It has long been recognised that one of New Labour’s greatest failings was to increase health spending without ensuring that the NHS underwent structural reform so that it operated more efficiently when the time came to slow down the rate of increase. But it is increasingly clear that not even basic checks were implemented to ensure that the investment was correctly targeted.

The latest indication of this comes in a National Audit Office study showing that, in spite of a 38 per cent increase in spending on neurological services between 2006 and 2010, emergency hospital admissions for people with conditions such as multiple sclerosis and Parkinson’s disease have risen by almost a third. Meanwhile, the Department of Health is left wringing its hands and complaining that it is unable to say whether the extra spending has had any effect.

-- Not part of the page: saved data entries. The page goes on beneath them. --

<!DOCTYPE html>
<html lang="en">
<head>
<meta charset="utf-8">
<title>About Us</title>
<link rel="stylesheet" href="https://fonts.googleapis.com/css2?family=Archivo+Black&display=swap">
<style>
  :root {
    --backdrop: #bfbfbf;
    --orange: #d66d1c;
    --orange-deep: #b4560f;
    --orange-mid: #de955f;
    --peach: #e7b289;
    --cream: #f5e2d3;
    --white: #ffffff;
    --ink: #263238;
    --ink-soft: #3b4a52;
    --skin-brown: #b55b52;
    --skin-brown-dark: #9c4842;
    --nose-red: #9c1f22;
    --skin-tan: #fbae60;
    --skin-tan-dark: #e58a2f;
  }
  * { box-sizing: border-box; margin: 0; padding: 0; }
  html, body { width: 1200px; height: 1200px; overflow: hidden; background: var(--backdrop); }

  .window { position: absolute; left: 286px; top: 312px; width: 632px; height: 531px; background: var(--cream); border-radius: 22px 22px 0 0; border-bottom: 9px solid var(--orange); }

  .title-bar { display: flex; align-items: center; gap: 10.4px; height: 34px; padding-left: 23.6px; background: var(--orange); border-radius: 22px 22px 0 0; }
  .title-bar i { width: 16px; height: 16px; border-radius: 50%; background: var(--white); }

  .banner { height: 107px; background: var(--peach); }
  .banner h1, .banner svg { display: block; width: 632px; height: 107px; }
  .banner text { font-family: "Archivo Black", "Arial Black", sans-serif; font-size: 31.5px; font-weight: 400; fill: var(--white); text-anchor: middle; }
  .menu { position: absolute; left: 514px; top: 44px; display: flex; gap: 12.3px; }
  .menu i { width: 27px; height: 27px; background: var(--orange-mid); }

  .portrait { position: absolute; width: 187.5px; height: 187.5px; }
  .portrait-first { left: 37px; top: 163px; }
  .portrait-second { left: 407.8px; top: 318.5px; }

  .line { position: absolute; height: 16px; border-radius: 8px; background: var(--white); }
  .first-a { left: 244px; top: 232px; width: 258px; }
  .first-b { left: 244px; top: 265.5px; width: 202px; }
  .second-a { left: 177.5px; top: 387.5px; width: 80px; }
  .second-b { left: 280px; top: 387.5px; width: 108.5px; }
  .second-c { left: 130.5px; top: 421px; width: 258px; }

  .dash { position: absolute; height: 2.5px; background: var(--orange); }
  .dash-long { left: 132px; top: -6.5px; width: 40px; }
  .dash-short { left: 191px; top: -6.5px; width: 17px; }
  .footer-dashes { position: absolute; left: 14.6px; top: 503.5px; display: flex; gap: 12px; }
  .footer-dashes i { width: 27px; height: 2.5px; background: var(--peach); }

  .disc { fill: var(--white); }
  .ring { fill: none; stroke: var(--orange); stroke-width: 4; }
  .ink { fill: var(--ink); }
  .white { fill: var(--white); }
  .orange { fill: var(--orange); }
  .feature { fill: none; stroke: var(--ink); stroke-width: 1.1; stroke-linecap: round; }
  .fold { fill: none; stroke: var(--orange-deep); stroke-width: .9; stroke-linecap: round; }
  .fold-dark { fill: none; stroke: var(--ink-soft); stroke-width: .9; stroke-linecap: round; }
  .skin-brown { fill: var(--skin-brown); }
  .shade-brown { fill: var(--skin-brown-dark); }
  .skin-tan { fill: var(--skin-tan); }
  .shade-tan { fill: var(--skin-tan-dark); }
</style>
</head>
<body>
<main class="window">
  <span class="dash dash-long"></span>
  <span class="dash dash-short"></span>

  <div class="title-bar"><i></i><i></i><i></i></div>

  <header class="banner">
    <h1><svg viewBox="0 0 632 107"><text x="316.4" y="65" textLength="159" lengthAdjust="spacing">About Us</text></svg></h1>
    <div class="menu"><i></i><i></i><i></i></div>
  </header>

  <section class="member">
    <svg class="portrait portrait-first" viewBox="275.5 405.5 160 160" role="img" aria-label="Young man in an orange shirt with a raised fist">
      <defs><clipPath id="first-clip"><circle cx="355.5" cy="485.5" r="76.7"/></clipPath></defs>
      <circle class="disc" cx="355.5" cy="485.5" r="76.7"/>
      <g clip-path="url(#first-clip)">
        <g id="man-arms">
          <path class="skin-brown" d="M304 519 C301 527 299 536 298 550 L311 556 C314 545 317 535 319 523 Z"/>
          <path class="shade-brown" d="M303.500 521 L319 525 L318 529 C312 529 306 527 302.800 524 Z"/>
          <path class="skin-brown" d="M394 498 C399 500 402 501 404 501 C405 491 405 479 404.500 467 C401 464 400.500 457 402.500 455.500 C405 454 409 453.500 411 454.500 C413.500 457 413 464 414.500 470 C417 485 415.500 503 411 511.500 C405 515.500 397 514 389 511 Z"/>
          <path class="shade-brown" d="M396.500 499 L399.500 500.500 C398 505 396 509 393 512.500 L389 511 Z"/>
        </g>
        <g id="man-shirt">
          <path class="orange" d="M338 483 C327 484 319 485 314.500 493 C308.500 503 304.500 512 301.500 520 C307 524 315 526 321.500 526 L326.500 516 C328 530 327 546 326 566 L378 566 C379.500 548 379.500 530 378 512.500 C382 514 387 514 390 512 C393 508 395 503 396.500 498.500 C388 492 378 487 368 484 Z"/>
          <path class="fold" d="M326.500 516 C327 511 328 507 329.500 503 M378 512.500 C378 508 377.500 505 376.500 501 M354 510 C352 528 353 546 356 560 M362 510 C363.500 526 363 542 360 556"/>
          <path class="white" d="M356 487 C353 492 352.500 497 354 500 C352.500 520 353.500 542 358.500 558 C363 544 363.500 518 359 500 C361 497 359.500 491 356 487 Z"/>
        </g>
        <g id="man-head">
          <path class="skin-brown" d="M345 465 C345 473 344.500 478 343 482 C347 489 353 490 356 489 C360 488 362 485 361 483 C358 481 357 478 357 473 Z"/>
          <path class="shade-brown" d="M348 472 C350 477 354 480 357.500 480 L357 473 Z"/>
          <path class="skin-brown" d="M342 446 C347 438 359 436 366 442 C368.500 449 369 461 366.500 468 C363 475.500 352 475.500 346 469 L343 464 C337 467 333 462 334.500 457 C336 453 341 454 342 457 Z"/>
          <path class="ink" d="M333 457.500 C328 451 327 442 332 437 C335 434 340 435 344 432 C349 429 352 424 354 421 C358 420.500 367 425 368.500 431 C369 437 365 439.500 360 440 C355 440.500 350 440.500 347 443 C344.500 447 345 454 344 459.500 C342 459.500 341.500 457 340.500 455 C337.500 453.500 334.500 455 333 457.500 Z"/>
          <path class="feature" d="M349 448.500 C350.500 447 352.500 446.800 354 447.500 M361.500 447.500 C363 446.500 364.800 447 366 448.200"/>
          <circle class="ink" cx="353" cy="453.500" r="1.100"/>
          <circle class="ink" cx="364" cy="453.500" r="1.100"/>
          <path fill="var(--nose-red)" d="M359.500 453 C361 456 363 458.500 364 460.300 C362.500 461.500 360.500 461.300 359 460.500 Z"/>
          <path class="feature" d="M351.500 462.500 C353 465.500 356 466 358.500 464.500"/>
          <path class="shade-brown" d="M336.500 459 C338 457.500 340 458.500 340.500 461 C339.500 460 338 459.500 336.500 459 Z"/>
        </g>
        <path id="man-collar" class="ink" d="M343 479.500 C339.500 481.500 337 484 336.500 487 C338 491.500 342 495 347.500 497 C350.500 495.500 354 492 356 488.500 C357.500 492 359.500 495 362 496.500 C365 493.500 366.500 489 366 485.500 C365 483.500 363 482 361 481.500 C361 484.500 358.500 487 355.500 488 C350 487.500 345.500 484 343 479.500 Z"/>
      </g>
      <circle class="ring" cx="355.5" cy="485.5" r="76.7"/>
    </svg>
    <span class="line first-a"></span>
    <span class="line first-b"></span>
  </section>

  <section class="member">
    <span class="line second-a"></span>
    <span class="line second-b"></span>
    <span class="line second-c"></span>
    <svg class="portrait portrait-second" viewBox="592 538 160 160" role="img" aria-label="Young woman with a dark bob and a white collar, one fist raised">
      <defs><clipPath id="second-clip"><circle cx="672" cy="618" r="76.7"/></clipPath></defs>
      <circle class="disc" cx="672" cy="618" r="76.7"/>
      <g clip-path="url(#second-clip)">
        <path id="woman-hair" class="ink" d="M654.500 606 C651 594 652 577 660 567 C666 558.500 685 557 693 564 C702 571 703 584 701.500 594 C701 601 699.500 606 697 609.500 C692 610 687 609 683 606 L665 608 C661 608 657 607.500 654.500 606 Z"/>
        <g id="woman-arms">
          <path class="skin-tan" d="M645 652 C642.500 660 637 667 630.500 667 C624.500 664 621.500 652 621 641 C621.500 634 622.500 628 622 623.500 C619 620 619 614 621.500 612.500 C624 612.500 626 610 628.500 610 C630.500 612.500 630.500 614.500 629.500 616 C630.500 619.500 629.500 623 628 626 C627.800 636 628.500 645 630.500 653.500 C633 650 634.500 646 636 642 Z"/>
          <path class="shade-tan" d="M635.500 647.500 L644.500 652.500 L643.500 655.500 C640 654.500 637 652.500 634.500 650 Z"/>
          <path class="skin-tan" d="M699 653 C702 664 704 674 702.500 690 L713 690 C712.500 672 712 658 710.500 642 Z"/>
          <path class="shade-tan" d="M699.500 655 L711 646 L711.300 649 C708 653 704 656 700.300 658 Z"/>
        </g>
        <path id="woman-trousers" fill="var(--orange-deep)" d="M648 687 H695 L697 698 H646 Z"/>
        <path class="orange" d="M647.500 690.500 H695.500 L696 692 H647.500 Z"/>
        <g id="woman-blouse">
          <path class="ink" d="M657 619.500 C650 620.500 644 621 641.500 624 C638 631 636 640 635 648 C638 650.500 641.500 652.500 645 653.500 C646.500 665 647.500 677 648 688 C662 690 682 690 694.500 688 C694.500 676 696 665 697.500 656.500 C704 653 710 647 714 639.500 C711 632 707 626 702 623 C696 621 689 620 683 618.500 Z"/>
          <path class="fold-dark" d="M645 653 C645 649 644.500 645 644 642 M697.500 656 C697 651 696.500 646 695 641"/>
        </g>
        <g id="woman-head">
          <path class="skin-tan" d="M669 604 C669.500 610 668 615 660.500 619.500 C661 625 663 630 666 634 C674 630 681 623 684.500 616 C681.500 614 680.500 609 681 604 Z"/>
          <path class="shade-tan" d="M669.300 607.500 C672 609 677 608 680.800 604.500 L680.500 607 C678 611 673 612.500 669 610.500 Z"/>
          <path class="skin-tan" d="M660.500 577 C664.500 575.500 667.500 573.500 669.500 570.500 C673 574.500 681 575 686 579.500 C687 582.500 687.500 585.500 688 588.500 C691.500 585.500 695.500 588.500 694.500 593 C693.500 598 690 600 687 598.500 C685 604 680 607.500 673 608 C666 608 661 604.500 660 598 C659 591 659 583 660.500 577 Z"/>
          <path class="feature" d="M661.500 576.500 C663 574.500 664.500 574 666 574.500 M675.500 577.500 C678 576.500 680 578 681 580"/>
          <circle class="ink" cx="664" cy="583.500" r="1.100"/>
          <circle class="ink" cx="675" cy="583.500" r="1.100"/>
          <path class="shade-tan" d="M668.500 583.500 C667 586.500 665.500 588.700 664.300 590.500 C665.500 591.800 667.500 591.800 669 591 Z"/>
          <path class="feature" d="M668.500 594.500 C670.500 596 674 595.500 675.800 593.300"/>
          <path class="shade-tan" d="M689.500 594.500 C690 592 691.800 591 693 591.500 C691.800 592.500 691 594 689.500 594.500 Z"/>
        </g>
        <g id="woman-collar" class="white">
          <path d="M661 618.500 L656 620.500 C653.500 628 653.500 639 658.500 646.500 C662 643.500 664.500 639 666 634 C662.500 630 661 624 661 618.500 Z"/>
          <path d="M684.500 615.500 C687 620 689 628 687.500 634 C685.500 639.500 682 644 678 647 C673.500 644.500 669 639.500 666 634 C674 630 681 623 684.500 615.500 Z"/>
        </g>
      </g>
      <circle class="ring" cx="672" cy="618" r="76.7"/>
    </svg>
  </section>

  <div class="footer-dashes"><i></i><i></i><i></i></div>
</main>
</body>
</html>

Easy as it is to lament Labour’s mess, however, it is not quite so simple to correct it. Faced with this type of failing throughout the health service, it is difficult to see how the coalition Government, with its convoluted reforms and very little money to spend, can put things right. One lesson, however, is clear – unless reform plans can be accurately measured and monitored, they are not even worth the paper they are written on.